▶ [WHAT YOU SHOULD DO]
Every word of the data below has to be copied faithfully.

▶ [GIVEN ENTRIES]
--- START ---

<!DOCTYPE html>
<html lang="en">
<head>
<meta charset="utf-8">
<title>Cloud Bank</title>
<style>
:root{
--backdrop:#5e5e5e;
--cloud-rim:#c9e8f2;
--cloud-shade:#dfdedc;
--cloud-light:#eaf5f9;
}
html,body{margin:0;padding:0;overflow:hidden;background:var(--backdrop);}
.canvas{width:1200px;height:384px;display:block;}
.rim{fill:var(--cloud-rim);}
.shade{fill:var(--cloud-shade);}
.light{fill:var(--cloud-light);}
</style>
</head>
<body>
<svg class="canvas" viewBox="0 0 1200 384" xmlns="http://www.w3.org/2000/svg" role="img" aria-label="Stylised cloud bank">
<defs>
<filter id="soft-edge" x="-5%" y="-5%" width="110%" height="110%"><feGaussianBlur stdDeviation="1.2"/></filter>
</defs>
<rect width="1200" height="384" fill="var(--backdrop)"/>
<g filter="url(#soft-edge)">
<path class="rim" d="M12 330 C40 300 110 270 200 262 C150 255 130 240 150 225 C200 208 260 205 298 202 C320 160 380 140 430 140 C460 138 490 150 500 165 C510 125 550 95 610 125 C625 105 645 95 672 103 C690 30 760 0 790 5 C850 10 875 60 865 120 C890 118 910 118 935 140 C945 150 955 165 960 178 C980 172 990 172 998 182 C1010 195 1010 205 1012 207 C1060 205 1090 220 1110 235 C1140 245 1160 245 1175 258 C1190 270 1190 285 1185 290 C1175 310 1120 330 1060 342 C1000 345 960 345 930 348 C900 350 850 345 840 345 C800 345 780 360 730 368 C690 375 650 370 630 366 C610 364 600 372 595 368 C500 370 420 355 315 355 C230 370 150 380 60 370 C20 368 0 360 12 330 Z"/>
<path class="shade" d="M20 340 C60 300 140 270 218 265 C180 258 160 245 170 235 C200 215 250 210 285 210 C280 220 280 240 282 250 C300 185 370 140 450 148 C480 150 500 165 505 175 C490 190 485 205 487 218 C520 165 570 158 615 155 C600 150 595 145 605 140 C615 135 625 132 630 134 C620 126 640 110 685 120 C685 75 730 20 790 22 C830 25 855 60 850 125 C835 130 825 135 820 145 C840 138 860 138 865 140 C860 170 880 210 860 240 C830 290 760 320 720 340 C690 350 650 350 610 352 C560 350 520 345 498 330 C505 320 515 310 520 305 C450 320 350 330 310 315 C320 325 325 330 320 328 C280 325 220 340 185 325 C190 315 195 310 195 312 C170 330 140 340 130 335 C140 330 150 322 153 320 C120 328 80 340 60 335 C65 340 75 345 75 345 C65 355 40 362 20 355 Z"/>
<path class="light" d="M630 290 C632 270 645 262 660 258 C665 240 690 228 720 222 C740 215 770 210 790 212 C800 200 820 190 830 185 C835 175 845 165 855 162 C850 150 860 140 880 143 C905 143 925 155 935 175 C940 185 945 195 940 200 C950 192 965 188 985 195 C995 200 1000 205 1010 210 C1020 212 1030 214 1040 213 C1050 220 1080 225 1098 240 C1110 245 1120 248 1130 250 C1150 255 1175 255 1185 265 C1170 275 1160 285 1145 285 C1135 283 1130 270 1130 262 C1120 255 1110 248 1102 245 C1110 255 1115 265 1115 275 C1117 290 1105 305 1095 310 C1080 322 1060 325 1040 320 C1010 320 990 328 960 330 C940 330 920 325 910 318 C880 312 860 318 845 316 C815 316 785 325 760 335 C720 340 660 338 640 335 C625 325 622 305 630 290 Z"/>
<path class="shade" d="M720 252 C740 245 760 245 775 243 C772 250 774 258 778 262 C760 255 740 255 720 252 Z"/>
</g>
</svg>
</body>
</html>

--- END ---

▶ [EXERCISE OUTPUT]
<!DOCTYPE html>
<html lang="en">
<head>
<meta charset="utf-8">
<title>Cloud Bank</title>
<style>
:root{
--backdrop:#5e5e5e;
--cloud-rim:#c9e8f2;
--cloud-shade:#dfdedc;
--cloud-light:#eaf5f9;
}
html,body{margin:0;padding:0;overflow:hidden;background:var(--backdrop);}
.canvas{width:1200px;height:384px;display:block;}
.rim{fill:var(--cloud-rim);}
.shade{fill:var(--cloud-shade);}
.light{fill:var(--cloud-light);}
</style>
</head>
<body>
<svg class="canvas" viewBox="0 0 1200 384" xmlns="http://www.w3.org/2000/svg" role="img" aria-label="Stylised cloud bank">
<defs>
<filter id="soft-edge" x="-5%" y="-5%" width="110%" height="110%"><feGaussianBlur stdDeviation="1.2"/></filter>
</defs>
<rect width="1200" height="384" fill="var(--backdrop)"/>
<g filter="url(#soft-edge)">
<path class="rim" d="M12 330 C40 300 110 270 200 262 C150 255 130 240 150 225 C200 208 260 205 298 202 C320 160 380 140 430 140 C460 138 490 150 500 165 C510 125 550 95 610 125 C625 105 645 95 672 103 C690 30 760 0 790 5 C850 10 875 60 865 120 C890 118 910 118 935 140 C945 150 955 165 960 178 C980 172 990 172 998 182 C1010 195 1010 205 1012 207 C1060 205 1090 220 1110 235 C1140 245 1160 245 1175 258 C1190 270 1190 285 1185 290 C1175 310 1120 330 1060 342 C1000 345 960 345 930 348 C900 350 850 345 840 345 C800 345 780 360 730 368 C690 375 650 370 630 366 C610 364 600 372 595 368 C500 370 420 355 315 355 C230 370 150 380 60 370 C20 368 0 360 12 330 Z"/>
<path class="shade" d="M20 340 C60 300 140 270 218 265 C180 258 160 245 170 235 C200 215 250 210 285 210 C280 220 280 240 282 250 C300 185 370 140 450 148 C480 150 500 165 505 175 C490 190 485 205 487 218 C520 165 570 158 615 155 C600 150 595 145 605 140 C615 135 625 132 630 134 C620 126 640 110 685 120 C685 75 730 20 790 22 C830 25 855 60 850 125 C835 130 825 135 820 145 C840 138 860 138 865 140 C860 170 880 210 860 240 C830 290 760 320 720 340 C690 350 650 350 610 352 C560 350 520 345 498 330 C505 320 515 310 520 305 C450 320 350 330 310 315 C320 325 325 330 320 328 C280 325 220 340 185 325 C190 315 195 310 195 312 C170 330 140 340 130 335 C140 330 150 322 153 320 C120 328 80 340 60 335 C65 340 75 345 75 345 C65 355 40 362 20 355 Z"/>
<path class="light" d="M630 290 C632 270 645 262 660 258 C665 240 690 228 720 222 C740 215 770 210 790 212 C800 200 820 190 830 185 C835 175 845 165 855 162 C850 150 860 140 880 143 C905 143 925 155 935 175 C940 185 945 195 940 200 C950 192 965 188 985 195 C995 200 1000 205 1010 210 C1020 212 1030 214 1040 213 C1050 220 1080 225 1098 240 C1110 245 1120 248 1130 250 C1150 255 1175 255 1185 265 C1170 275 1160 285 1145 285 C1135 283 1130 270 1130 262 C1120 255 1110 248 1102 245 C1110 255 1115 265 1115 275 C1117 290 1105 305 1095 310 C1080 322 1060 325 1040 320 C1010 320 990 328 960 330 C940 330 920 325 910 318 C880 312 860 318 845 316 C815 316 785 325 760 335 C720 340 660 338 640 335 C625 325 622 305 630 290 Z"/>
<path class="shade" d="M720 252 C740 245 760 245 775 243 C772 250 774 258 778 262 C760 255 740 255 720 252 Z"/>
</g>
</svg>
</body>
</html>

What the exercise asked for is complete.